shoe box with attached lid

When I ran across this one in my closet I suddenly had a bright idea!

shoe box and fabric scraps

I was able to find some fabric scraps leftover from my duvet cover. Ideally, I would like to have covered the box in one big piece of fabric but I had to use what I had. I ended up covering the box with one piece and the lid with another but you can’t even tell by looking at it. I used Elmer’s glue and covered the box like wrapping a present.  I did use a few paper clips to hold the edges until they dried.
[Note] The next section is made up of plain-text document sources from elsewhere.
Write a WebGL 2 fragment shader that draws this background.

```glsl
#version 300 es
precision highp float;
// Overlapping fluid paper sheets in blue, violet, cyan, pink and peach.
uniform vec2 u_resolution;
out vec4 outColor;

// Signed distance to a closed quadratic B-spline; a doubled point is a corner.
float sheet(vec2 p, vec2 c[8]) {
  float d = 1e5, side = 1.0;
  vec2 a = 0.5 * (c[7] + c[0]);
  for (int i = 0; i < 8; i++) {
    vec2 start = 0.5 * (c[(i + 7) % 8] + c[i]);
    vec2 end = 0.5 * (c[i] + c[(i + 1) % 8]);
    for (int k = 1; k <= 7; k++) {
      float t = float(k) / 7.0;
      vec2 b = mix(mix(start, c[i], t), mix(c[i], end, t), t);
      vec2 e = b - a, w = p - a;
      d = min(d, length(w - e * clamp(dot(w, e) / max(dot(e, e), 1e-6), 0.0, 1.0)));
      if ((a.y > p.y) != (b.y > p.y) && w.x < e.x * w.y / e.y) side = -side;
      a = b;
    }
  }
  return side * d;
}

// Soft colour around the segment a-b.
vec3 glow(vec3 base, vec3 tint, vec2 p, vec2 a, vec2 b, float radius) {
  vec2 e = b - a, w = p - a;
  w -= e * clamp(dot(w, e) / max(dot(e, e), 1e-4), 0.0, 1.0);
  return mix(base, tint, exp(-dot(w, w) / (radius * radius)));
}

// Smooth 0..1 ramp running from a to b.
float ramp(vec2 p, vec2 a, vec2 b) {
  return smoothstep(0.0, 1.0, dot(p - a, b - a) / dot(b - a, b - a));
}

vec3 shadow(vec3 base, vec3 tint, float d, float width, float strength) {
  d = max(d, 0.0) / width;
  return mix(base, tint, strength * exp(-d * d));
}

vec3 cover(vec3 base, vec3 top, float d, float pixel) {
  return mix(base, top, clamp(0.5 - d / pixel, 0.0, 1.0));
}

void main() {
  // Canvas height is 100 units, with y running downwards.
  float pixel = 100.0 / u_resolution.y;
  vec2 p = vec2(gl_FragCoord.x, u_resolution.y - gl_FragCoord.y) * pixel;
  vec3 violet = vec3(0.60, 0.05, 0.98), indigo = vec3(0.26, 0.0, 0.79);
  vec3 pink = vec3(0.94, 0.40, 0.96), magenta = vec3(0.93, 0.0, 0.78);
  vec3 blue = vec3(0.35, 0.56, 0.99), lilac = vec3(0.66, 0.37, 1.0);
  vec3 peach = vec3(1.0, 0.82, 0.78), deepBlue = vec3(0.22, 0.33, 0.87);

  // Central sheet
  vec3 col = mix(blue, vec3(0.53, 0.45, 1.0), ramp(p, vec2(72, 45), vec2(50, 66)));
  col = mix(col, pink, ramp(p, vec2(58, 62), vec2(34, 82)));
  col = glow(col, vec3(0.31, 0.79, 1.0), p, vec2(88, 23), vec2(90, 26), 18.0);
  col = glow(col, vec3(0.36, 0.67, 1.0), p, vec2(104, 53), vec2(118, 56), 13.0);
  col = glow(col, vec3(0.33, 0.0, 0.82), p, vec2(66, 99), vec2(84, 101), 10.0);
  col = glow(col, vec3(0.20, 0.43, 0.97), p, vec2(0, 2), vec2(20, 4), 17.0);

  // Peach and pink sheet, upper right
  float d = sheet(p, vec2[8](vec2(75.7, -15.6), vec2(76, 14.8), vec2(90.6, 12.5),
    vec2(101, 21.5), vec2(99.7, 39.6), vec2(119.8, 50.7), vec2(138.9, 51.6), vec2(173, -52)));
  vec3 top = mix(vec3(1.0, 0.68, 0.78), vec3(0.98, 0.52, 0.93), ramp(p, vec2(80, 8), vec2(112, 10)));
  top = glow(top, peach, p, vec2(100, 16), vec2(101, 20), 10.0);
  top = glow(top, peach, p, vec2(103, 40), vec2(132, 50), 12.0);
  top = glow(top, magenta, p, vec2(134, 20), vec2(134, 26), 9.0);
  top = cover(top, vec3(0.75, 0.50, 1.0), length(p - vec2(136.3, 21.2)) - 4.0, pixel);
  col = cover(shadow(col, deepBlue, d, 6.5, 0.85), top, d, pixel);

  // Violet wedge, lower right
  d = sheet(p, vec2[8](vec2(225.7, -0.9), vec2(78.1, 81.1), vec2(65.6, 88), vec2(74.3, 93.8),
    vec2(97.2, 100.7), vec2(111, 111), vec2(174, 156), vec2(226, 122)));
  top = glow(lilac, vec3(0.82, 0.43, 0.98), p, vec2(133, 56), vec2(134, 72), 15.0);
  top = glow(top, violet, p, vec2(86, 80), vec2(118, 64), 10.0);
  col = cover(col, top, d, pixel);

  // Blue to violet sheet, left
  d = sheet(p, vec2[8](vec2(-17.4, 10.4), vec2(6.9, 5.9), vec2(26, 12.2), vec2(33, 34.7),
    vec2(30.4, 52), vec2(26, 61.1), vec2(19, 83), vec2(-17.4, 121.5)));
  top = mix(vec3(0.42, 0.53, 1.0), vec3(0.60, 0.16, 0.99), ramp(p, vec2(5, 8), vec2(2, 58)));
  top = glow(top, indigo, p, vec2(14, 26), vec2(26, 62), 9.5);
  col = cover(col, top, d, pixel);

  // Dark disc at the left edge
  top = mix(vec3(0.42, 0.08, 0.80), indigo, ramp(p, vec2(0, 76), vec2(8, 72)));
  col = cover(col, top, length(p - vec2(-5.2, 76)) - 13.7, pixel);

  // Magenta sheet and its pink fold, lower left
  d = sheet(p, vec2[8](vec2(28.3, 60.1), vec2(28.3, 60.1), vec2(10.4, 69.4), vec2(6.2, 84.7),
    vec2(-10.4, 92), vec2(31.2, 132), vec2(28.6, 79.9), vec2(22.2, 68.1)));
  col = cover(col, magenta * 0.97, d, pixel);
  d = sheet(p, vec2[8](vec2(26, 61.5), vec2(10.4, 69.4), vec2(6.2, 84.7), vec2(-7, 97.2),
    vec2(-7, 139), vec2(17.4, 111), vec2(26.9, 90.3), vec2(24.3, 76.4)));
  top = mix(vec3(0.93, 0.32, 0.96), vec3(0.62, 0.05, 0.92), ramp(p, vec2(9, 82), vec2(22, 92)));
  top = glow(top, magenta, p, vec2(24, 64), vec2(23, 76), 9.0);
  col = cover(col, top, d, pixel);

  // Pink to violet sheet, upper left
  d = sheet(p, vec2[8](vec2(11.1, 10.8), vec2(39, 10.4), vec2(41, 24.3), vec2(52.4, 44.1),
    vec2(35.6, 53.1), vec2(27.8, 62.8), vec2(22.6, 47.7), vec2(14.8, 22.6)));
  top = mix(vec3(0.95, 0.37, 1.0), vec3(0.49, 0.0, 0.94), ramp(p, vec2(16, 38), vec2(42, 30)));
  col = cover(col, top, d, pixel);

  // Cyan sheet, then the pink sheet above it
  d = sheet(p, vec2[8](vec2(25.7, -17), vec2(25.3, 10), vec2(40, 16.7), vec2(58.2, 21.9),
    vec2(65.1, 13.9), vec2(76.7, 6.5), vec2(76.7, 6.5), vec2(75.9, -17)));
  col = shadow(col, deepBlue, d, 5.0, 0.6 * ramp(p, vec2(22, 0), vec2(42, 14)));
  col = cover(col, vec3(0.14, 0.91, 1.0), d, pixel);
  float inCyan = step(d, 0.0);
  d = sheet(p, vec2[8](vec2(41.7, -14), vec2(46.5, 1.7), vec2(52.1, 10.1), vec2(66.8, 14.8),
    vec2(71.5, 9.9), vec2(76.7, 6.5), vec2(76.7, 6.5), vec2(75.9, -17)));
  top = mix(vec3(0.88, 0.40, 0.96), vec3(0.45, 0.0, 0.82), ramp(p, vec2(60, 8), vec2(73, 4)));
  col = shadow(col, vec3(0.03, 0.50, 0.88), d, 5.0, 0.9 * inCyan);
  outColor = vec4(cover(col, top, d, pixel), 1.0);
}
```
It was a quick and simple project.

converted shoebox

I attached a little ribbon to use for the tie.

fabric covered box 1

I love it when a plan comes together!

The fabric is Summerlin by Robert Allen.

I hope your fall is off to a great start!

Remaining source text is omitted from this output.